DESCRIPTION OF THE TASK
When a line below contains the string "crackNetwork", show that line.
-=-=-
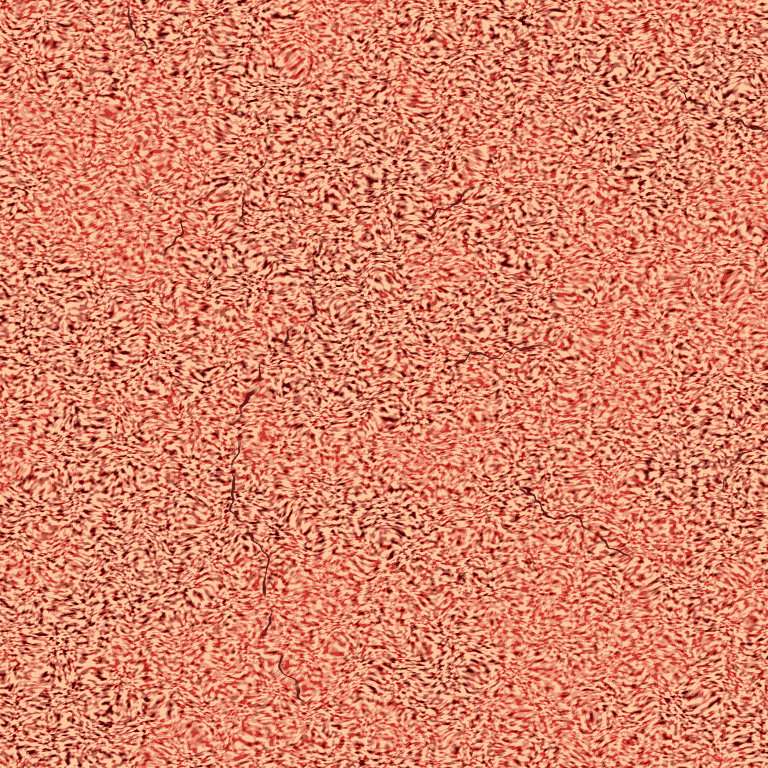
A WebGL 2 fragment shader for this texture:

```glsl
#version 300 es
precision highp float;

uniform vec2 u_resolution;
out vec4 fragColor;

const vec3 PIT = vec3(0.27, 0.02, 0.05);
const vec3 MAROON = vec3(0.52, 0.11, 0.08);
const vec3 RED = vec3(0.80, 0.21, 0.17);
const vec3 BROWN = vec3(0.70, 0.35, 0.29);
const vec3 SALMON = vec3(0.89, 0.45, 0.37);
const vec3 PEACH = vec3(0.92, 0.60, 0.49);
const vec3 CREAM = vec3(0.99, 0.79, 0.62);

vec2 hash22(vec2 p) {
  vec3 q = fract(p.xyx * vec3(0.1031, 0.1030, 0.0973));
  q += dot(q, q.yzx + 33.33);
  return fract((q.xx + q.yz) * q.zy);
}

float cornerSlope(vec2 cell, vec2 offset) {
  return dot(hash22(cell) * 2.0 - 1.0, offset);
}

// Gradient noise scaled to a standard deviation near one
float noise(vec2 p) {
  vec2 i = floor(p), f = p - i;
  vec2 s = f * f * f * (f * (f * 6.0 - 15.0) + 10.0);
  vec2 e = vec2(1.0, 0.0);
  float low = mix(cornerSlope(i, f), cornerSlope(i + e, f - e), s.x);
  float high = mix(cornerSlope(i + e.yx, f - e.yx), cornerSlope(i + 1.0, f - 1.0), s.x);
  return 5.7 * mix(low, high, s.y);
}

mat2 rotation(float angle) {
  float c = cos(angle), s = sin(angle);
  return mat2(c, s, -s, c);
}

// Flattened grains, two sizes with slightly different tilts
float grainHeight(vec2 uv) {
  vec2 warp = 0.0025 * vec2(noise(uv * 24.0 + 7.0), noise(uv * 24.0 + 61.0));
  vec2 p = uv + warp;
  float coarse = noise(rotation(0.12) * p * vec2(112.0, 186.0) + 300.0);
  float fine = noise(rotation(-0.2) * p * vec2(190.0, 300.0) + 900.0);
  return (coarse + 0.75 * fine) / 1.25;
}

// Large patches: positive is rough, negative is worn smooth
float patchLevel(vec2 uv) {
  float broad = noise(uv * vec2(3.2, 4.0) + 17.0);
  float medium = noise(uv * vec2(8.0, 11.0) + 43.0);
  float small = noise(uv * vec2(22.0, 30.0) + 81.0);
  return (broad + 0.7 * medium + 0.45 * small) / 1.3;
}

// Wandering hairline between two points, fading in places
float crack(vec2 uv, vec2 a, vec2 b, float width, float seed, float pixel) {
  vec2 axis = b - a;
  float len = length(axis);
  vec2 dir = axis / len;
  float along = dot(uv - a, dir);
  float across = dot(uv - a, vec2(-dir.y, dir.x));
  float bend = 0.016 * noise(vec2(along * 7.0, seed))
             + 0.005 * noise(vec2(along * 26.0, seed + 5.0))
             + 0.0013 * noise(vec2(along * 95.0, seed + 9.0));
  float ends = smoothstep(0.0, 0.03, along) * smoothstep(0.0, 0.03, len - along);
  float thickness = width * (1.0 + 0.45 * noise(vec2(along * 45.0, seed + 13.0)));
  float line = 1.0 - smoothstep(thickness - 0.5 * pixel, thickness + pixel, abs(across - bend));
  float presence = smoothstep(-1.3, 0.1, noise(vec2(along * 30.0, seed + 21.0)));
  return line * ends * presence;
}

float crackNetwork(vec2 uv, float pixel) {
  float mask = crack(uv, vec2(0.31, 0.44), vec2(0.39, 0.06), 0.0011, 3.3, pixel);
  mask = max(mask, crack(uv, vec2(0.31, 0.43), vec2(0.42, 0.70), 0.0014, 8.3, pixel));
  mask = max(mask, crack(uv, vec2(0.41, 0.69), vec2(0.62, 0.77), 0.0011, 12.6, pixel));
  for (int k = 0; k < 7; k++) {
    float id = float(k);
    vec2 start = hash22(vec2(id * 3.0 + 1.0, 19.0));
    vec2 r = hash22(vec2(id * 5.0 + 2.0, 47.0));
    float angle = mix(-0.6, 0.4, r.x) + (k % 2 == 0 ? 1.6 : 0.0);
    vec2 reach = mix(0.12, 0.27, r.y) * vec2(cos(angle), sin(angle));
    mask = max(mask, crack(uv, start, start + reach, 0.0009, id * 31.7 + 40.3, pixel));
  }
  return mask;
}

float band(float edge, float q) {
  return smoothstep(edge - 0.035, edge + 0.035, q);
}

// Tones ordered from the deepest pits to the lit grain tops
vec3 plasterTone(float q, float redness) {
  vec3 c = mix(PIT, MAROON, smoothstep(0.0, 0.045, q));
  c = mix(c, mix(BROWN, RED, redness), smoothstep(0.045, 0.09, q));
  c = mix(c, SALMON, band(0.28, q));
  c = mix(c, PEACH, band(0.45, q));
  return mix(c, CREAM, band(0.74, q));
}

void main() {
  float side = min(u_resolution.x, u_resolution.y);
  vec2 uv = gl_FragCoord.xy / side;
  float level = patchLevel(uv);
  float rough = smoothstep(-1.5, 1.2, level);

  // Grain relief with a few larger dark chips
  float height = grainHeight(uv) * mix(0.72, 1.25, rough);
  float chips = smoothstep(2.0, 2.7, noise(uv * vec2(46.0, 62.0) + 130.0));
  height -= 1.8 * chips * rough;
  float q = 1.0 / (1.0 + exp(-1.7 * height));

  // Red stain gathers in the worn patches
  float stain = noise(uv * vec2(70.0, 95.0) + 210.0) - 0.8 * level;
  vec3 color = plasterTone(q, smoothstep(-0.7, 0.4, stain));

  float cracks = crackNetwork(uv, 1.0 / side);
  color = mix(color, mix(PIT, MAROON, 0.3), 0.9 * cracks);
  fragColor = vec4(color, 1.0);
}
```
-=-=-
REPLY
float crackNetwork(vec2 uv, float pixel) {
  float cracks = crackNetwork(uv, 1.0 / side);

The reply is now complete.